iterations [16, 27]. Schuon et al.  combined several low-resolution depth images to produce a super-resolution im-age.
Except for low spatial resolution, depth imaging is alsosubject to noise, and, due to surface reflection properties,some regions of the surface are completely missing. Thisproblem is often referred to as depth shadow. To addressthis issue, Becker et al.  use the color channels taken froma camera with a known location. They rely on the assump-tion that similar geometries possess similar colors and in-corporate a patch-based inpainting technique. In our workwe also complete missing color and depth values. We usetechniques such as  for layer completion and reconstructthe depth with a multistep joint bilateral depth upsamplingfilter .
Segmentation Segmentation is one of the fundamentalproblems in image processing . As we discussed in the in-troduction, the performance of segmentation can be greatlyimproved with the assistance of depth images. Recently,Crabb et al.  employed depth imaging to extract fore-ground objects in real time. Their segmentation requires auser-defined threshold depth to separate the foreground fromthe background. The color image is used only to support asmall fraction (12%) of the pixels which are not solved bythe depth threshold. Another interesting use of depth is toassist background subtraction in video. In  several chan-nels of the depth camera are used and combined with thecolor channel.
Image retargeting To demonstrate the usefulness of ourmethod, we show how it can be utilized for image retar-geting. Techniques such as seam-carving [1, 19], shiftmaps, and non-homogeneous warping methods [11, 24, 26]all rely on the ability to automatically detect important re-gions in an image and preserve them under the resizingoperator. If the image is condensed and does not containsmooth or textured areas, these techniques can cause seri-ous artifacts. Using depth layers can assist in such cases byoverlaying parts of the image while resizing. In  repeti-tion is used to segment, layer, and rearrange objects in animage closer to our approach, but no depth input is used.For video, Zhang et al.  present a video editing system

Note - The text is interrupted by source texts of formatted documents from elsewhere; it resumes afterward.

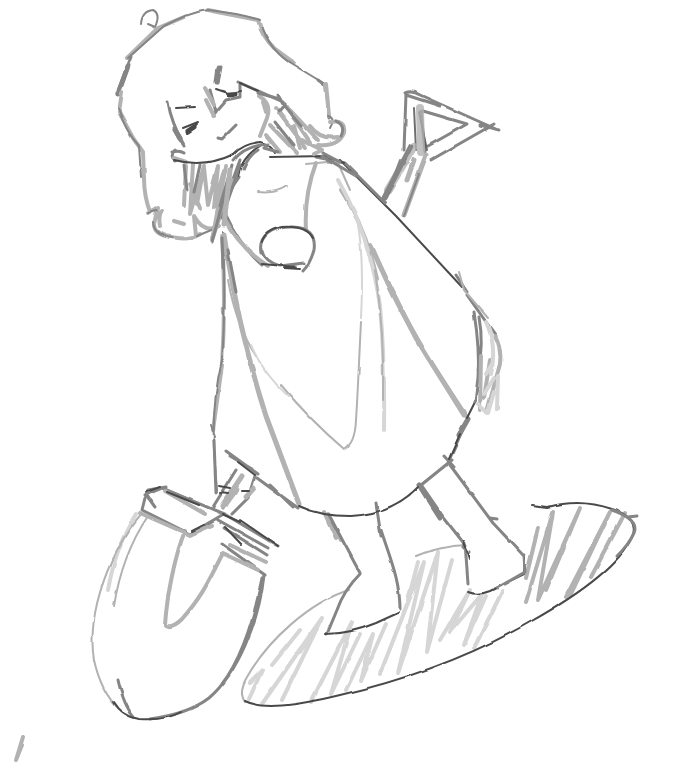
<!DOCTYPE html>
<html lang="en">
<head>
<meta charset="utf-8">
<title>Girl with a shovel, pencil sketch</title>
<style>
:root {
  --paper: #ffffff;
  --ink: #4a4a4a;
  --pencil: #858585;
  --soft: #b2b2b2;
  --faint: #d6d6d6;
}
html, body { margin: 0; background: var(--paper); }
body { width: 691px; height: 767px; overflow: hidden; }
svg { display: block; }
path { fill: none; stroke-linecap: round; stroke-linejoin: round; }
.ink { stroke: var(--ink); stroke-width: 2; }
.pencil { stroke: var(--pencil); stroke-width: 3; }
.soft { stroke: var(--soft); stroke-width: 4; }
.faint { stroke: var(--faint); stroke-width: 4; }
.thin { stroke-width: 2; }
.bold { stroke-width: 5; }
.wide { stroke-width: 8; }
</style>
</head>
<body>
<svg width="691" height="767" viewBox="0 0 691 767" role="img" aria-label="Pencil sketch of a girl in a loose dress holding a large shovel behind her">
  <defs>
    <filter id="grain" x="0" y="0" width="691" height="767" filterUnits="userSpaceOnUse">
      <feTurbulence type="fractalNoise" baseFrequency="0.05" numOctaves="2" seed="4" result="noise"/>
      <feDisplacementMap in="SourceGraphic" in2="noise" scale="2.5" xChannelSelector="R" yChannelSelector="G"/>
    </filter>
  </defs>
  <g filter="url(#grain)">

    <g id="ground-shadow">
      <path class="faint" d="M250 682L262 670L249 699M262 704L322 618L282 700M272 665L300 630M300 652L320 622M311 702L352 622L331 694L360 634M346 690L373 634L361 681L386 624M380 674L424 562L398 673L438 552L427 652L452 560"/>
      <path class="faint" d="M440 640L470 590L450 632L482 594L464 645L486 596M474 648L502 592M408 600L418 562"/>
      <path class="soft" d="M526 578L538 528M526 602L553 512L538 600L580 508L546 590M566 597L610 512L570 596M591 577L625 513"/>
      <path class="soft thin" d="M416 556Q440 546 466 545M349 590C310 602 268 640 247 677Q238 692 245 702"/>
      <path class="ink" d="M532 505L548 507Q580 498 612 509C632 515 637 526 632 537C620 564 580 594 530 622C470 657 400 681 340 695C295 706 262 710 245 701"/>
      <path class="pencil" d="M612 510Q640 520 634 533Q628 546 617 556M628 517L637 516"/>
    </g>

    <g id="shovel-handle">
      <path class="pencil" d="M406 94L404 150M405 93Q412 90 420 95L498 130L480 125M406 95L440 106M494 124L431 160M423 111L467 124L428 146M421 111L425 152"/>
      <path class="ink" d="M414 108L416 150M419 112L427 150" opacity=".8"/>
      <path class="soft wide" d="M420 108L421 152M414 146L388 190" opacity=".8"/>
      <path class="pencil bold" d="M411 146L384 198"/>
      <path class="soft bold" d="M426 155L404 215M414 160L407 180"/>
      <path class="pencil thin" d="M419 174L404 216M400 160L387 194"/>
    </g>

    <g id="shovel-blade">
      <path class="faint" d="M136 514Q116 545 108 590"/>
      <path class="soft thin" d="M142 513C112 548 86 610 94 660Q101 692 119 709M148 516Q122 555 114 606"/>
      <path class="pencil" d="M118 680Q124 706 134 717M264 575C259 622 237 674 209 698Q188 714 150 719M262 578Q248 650 222 684"/>
      <path class="ink" d="M114 702Q122 716 139 719Q165 721 181 712"/>
      <path class="soft" d="M185 531C175 555 167 595 165 625Q172 629 182 619C204 594 210 578 222 555"/>
      <path class="pencil" d="M145 495L162 488L226 515L278 546M148 490L166 487M145 498L142 510L190 534L222 515M147 496L155 507M190 534L210 522M224 528L267 555M222 544L265 575M218 520L268 548"/>
      <path class="soft" d="M140 513L190 535L212 525M222 553L258 570M165 491L205 514M230 545L266 562"/>
      <path class="ink" d="M146 492L160 487M167 492L199 505M192 531L204 525M225 527L242 545M240 520L278 546M222 514L240 522"/>
    </g>

    <g id="front-hand">
      <path class="pencil" d="M236 470L213 507M255 476L248 498L232 514M226 451L258 474M238 481L222 508M230 456L252 469"/>
      <path class="soft bold" d="M242 476L222 506M236 490L226 504M254 488L246 497"/>
      <path class="ink" d="M219 487L230 489M220 493L228 494M242 491L249 491M238 462L255 475"/>
    </g>

    <g id="legs">
      <path class="soft" d="M324 512L336 538M328 514L341 540"/>
      <path class="pencil" d="M329 515L360 573M376 503L381 536M381 530C390 558 400 580 400 610M360 574Q344 590 337 610L327 634"/>
      <path class="ink" d="M326 634Q350 634 376 623L398 613"/>
      <path class="pencil bold" d="M419 485L440 518"/>
      <path class="pencil" d="M422 486L444 518L466 546M450 465L493 523L523 555M490 518L497 519M465 543L468 584M463 547L469 553"/>
      <path class="ink" d="M468 592Q478 596 490 591L524 574L525 557M464 541L470 560"/>
      <path class="pencil" d="M497 588L525 572L524 555"/>
    </g>

    <g id="dress">
      <path class="soft" d="M222 236Q226 300 222 365L213 430"/>
      <path class="pencil thin" d="M223 232Q226 310 222 360Q212 400 214 450L217 492M211 425L215 437"/>
      <path class="pencil" d="M214 440L216 493M257 478L298 508M270 485L293 507"/>
      <path class="soft bold" d="M224 235C234 300 248 360 266 416L299 504"/>
      <path class="pencil" d="M222 238L223 268M228 250L236 292"/>
      <path class="soft thin" d="M228 280Q236 325 256 356M281 385Q310 420 344 449Q355 444 356 420C358 390 359 360 361 322"/>
      <path class="faint thin" d="M251 345Q262 372 288 396M361 318Q364 260 358 225"/>
      <path class="soft" d="M341 190Q366 228 377 279M370 245L416 339L467 417"/>
      <path class="soft bold" d="M373 250Q402 317 434 367L464 415"/>
      <path class="faint" d="M338 180Q370 235 380 306Q385 360 384 430"/>
      <path class="soft thin" d="M375 270Q385 335 383 400"/>
      <path class="ink" d="M340 160L396 216L462 287M299 506Q320 516 350 516Q392 514 418 487L446 465"/>
      <path class="pencil" d="M316 157L345 163L385 203M456 275L467 292M467 295L496 336M468 418L447 465M420 486L452 460M444 456L454 467"/>
      <path class="soft thin" d="M459 272L464 290L488 318"/>
      <path class="pencil bold" d="M468 419L459 435"/>
      <path class="ink" d="M476 400L467 418M460 434L449 459"/>
    </g>

    <g id="back-hand">
      <path class="pencil" d="M474 312Q480 350 478 378L475 402M479 317Q484 345 478 370"/>
      <path class="soft" d="M495 336Q502 350 500 364L494 386L487 412M481 356L480 410M490 360L484 398"/>
      <path class="faint" d="M486 322Q497 345 491 374M498 376L497 409M478 404L488 413L494 392M486 374L492 364M484 394L494 378"/>
    </g>

    <g id="sleeve">
      <path class="pencil" d="M239 177Q225 195 226 215Q240 246 262 265"/>
      <path class="soft" d="M316 163Q304 195 306 230M224 218Q240 248 268 266"/>
      <path class="soft thin" d="M258 192Q275 194 287 186M338 163L350 190M306 164L338 161"/>
      <path class="pencil" d="M261 252C258 236 272 227 290 227C309 226 316 236 314 250Q310 264 303 271M262 250Q264 261 280 266L304 263"/>
      <path class="ink" d="M262 242Q264 231 282 227Q306 225 313 238M262 264L296 267M284 268L300 269"/>
    </g>

    <g id="collar">
      <path class="ink" d="M234 154Q243 144 260 142Q270 144 275 153M238 176Q242 157 260 146M270 157L326 156L344 163"/>
      <path class="pencil" d="M234 160Q244 146 268 144M243 170Q248 156 258 150M240 160L232 182M322 156L356 176"/>
    </g>

    <g id="hair">
      <path class="pencil thin" d="M141 24Q142 11 153 10Q161 14 155 27L148 24"/>
      <path class="soft" d="M127 58L158 28L184 17M207 10L258 20Q262 36 274 48L293 62"/>
      <path class="pencil thin" d="M128 58L164 26Q188 13 207 10Q238 13 260 20M262 28Q272 52 292 64L325 84"/>
      <path class="pencil bold" d="M128 66L118 94"/>
      <path class="pencil" d="M131 57L117 93M318 80L326 86L329 118"/>
      <path class="soft" d="M122 92L119 112L133 138L143 152L144 178Q144 196 150 212M326 84L329 116"/>
      <path class="pencil thin" d="M118 108Q126 132 139 146L141 177M328 116Q336 118 330 128"/>
      <path class="soft" d="M330 122Q346 119 344 133Q338 147 318 145M310 126Q320 140 338 137M302 140L322 150L314 154"/>
      <path class="pencil" d="M336 121Q346 126 341 136M323 153L340 162"/>
      <path class="soft" d="M148 213L158 207L154 224Q154 235 171 237Q190 241 200 234M162 210Q158 216 160 226M196 236L194 216Q204 234 219 226M174 221L184 224"/>
      <path class="pencil thin" d="M148 212L157 210M153 222Q154 236 173 238M197 236L216 228"/>
      <path class="soft" d="M186 166L184 205M193 164L190 214L204 166L197 204M204 168L208 205L218 166L214 208L224 170M226 166L212 240L232 180M190 184L200 208"/>
      <path class="pencil" d="M184 165L187 190M232 165L220 206M226 190L212 242M240 165L222 218M200 165L194 192"/>
      <path class="soft bold" d="M230 170L224 224"/>
      <path class="soft" d="M276 108L306 148M284 104L310 142M270 125L297 153M290 110L318 140M266 135L280 152M294 126L300 148"/>
      <path class="pencil" d="M278 95L284 106L301 126M275 122L294 146M285 104L278 112"/>
    </g>

    <g id="face">
      <path class="pencil" d="M168 102Q171 122 184 145M174 128Q178 140 183 143M175 150Q169 156 176 161M221 67L218 83M210 90L216 112L212 116L226 100L240 97M238 82L283 102M240 84L240 97M172 152Q180 150 184 153"/>
      <path class="soft" d="M206 100L214 116M259 96Q272 104 267 118L260 136M263 102L266 112M174 158L186 162M205 88L214 105"/>
      <path class="pencil bold" d="M219 68L217 82M175 130L180 138"/>
      <path class="ink" d="M176 108L195 107M174 160Q205 168 234 154M216 89L228 93M230 93L241 91M183 128L198 122M187 133L197 124M240 83L258 91"/>
      <path class="ink bold" d="M188 131L194 127M229 94L235 94"/>
      <path class="pencil" d="M236 125L222 139L218 138M258 93L280 99M264 148L278 152"/>
    </g>

    <path id="corner-mark" class="soft" d="M23 737L16 760L22 745"/>
  </g>
</svg>
</body>
</html>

Combining color and depth for enhanced image segmentation and retargeting 1183
for re-filming visually appealing effects based on the extrac-tion of depth layers from the video. Recently Mansfield etal.  exploited the seam carving technique to cause pre-segmented image objects to occlude each other. However,due to the nature of seam carving, distortions are still intro-duced to the carved background image. We show how theaddition of depth information can assist specifically in suchcases, by allowing different parts of the image to overlapin the resized image based on their depth. We compare ourresults to various other techniques using the recent Retar-getMe benchmark .
3 Color and depth imaging

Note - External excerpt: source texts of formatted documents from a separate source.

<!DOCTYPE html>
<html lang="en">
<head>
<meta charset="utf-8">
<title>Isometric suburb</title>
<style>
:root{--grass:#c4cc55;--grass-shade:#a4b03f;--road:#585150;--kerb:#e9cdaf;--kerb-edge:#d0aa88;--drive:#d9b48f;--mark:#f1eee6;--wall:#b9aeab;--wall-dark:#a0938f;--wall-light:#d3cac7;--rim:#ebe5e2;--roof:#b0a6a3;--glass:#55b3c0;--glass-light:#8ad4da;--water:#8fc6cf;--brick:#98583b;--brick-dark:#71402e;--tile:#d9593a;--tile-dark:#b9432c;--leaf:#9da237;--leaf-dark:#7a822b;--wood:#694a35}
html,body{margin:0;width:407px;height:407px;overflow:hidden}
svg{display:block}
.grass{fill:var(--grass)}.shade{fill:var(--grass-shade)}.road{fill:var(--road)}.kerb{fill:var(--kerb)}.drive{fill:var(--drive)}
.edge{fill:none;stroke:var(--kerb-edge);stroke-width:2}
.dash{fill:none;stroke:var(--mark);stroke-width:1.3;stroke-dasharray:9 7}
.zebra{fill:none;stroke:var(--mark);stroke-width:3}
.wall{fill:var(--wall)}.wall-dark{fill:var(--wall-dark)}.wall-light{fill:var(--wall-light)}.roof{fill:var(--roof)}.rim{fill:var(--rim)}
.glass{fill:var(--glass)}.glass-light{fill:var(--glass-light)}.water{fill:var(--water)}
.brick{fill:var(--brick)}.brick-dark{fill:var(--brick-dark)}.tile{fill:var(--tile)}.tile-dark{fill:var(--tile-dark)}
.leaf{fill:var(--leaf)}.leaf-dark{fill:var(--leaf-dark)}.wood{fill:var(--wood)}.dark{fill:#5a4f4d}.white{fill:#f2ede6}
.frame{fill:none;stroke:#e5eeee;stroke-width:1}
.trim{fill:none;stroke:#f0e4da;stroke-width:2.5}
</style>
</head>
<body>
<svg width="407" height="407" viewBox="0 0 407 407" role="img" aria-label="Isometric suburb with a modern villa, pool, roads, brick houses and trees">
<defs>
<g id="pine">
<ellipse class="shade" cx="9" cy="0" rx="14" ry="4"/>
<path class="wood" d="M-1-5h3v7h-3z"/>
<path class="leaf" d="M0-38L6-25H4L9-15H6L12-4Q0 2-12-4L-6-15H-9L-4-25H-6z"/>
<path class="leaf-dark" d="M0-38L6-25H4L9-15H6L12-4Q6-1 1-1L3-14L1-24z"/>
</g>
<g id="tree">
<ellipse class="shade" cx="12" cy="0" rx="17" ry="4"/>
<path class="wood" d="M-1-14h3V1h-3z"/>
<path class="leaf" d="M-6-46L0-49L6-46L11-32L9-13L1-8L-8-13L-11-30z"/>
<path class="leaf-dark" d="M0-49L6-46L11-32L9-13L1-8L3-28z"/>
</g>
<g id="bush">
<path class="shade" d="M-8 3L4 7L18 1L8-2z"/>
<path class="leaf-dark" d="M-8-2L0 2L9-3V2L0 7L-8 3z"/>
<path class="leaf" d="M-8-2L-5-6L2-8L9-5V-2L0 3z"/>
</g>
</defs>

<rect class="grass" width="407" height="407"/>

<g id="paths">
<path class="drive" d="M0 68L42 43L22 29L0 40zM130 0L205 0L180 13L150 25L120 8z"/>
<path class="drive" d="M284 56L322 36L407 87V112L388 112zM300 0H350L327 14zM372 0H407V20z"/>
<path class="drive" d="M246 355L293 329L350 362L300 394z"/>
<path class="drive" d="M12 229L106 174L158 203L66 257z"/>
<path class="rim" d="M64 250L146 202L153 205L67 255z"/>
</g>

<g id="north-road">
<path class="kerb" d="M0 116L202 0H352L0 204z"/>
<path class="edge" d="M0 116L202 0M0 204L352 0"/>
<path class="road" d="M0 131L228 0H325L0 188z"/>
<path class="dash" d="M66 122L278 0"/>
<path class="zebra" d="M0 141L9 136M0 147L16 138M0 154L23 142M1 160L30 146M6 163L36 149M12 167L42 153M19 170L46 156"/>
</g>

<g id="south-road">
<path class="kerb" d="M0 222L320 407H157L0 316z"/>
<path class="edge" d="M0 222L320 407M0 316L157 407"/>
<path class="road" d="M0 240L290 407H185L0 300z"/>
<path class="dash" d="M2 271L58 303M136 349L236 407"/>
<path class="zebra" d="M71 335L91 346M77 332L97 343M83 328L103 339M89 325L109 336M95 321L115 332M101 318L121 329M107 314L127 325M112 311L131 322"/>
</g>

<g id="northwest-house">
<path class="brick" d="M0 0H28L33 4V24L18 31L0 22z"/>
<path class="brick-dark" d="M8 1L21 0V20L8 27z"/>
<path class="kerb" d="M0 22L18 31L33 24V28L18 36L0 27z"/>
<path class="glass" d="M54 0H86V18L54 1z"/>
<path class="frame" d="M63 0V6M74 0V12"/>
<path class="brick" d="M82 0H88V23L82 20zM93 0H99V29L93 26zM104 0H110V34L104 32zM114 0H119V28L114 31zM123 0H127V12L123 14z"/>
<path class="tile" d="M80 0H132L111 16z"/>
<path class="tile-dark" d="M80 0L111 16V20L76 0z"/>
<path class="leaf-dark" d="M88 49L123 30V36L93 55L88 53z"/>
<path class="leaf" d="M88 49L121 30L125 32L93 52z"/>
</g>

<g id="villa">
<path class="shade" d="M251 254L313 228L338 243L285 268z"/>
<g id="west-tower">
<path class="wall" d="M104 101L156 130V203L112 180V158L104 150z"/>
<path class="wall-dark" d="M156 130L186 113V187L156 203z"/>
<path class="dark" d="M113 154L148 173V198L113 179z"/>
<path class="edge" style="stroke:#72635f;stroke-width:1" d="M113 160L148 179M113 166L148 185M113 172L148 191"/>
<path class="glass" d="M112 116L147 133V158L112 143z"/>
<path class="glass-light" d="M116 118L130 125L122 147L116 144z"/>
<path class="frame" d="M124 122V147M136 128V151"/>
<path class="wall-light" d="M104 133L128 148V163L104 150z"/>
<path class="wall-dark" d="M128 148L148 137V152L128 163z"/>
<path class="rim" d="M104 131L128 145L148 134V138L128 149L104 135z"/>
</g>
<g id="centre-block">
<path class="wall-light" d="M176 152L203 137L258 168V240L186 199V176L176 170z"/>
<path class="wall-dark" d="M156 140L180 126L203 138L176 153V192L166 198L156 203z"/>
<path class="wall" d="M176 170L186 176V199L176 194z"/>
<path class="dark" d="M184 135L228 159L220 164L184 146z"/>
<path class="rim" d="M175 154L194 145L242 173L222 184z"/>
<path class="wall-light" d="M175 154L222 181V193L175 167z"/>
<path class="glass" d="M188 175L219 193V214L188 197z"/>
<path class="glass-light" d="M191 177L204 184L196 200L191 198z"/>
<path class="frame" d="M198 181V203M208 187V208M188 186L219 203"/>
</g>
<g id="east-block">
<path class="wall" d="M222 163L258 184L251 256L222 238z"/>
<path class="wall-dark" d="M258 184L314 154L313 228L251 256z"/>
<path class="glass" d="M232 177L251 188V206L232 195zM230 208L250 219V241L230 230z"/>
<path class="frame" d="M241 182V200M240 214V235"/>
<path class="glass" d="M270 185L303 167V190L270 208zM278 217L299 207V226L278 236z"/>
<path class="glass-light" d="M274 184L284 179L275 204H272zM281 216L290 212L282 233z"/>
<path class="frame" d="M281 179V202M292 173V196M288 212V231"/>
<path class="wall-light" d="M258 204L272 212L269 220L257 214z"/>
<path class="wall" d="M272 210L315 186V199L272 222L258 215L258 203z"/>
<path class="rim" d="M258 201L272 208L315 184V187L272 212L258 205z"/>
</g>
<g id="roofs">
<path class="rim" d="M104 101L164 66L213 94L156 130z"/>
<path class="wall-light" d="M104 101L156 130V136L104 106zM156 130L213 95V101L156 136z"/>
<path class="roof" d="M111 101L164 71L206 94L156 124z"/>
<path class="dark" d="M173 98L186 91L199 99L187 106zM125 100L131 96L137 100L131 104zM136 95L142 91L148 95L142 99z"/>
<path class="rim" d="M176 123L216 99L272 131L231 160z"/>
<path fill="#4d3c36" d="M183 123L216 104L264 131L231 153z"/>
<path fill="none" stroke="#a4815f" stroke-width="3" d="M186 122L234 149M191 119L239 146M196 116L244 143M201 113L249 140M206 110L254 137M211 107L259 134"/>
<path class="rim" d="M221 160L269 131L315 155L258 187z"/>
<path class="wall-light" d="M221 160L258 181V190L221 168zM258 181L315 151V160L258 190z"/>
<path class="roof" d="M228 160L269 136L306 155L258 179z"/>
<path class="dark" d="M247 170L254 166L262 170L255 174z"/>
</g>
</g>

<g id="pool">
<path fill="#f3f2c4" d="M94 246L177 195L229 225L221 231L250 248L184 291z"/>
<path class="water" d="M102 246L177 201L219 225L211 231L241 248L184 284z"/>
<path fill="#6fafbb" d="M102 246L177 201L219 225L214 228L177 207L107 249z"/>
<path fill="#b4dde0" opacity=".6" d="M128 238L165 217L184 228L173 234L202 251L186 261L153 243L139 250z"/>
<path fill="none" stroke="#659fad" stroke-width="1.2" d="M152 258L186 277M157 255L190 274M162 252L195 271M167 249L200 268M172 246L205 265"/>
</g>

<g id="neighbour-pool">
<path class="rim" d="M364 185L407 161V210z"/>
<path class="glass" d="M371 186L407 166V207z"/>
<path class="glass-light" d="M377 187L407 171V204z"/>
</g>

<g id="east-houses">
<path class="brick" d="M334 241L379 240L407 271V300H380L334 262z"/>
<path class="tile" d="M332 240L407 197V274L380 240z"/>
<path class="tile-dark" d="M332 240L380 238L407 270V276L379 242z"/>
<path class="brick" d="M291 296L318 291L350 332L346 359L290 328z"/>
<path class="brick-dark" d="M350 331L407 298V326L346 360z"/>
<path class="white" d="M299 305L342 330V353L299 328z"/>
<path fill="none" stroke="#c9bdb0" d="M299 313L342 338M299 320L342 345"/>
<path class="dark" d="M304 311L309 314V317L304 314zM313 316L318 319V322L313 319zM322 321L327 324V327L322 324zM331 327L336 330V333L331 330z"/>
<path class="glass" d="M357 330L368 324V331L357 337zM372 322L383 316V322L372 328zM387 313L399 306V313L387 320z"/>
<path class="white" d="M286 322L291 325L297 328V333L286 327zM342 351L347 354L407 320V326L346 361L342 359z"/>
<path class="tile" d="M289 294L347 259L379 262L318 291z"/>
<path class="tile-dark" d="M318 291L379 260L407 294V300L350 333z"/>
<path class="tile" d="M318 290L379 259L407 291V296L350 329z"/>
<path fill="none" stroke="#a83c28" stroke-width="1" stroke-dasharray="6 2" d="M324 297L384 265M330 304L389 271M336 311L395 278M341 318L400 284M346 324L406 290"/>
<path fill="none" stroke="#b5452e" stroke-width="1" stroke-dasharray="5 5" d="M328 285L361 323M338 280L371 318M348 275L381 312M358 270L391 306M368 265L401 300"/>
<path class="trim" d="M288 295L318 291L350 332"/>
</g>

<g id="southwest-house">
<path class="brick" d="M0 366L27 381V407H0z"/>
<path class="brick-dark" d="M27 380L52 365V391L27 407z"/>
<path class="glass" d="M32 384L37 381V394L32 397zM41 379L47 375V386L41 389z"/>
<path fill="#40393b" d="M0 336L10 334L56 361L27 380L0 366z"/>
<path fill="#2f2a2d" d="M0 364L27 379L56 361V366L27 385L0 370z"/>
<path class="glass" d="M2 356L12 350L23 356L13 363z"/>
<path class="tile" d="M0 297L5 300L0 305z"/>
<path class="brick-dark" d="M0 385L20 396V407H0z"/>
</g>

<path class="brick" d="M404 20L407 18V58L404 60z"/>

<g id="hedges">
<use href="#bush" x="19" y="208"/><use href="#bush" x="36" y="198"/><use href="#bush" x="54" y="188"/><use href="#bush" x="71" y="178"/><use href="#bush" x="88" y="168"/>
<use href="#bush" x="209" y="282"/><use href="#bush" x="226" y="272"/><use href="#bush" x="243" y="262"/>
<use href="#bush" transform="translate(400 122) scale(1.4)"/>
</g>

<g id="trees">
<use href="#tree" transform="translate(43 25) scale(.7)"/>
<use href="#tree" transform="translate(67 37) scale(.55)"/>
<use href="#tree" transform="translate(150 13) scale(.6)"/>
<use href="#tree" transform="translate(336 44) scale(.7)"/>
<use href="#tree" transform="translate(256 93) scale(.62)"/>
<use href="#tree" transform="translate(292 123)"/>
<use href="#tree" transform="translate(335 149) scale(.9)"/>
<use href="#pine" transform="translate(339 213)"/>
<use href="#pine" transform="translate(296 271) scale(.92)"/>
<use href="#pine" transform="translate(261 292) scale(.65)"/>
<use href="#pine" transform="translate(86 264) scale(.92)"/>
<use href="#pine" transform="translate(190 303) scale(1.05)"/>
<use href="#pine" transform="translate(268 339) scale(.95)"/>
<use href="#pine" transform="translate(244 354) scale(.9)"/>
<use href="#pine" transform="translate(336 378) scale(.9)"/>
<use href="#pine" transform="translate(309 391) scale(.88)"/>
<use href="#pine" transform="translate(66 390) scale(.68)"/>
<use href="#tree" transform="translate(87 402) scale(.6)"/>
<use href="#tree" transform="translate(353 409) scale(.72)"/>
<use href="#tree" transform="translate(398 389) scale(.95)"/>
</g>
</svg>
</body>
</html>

Depth cameras provide an image where each pixel containsa measurement of the distance from the camera to the ob-ject visible in that pixel. There are several types of depthdevices such as time-of-flight cameras and projected codedimages. Most depth cameras use IR light for depth acquisi-tion since IR is not visible to the human eye and does notinterfere with the color sensor. The device we use is basedon projected IR Light Coding image and provide a depthresolution of 640 480. It is important to note that con-temporary depth sensors are still rather noisy and there aresignificant regions in the image where depth is not accurateor even missing. Moreover, since the depth and color imagesare created and captured with different sensors, the two im-ages are not perfectly aligned and may have different reso-lutions. Specifically, photometric i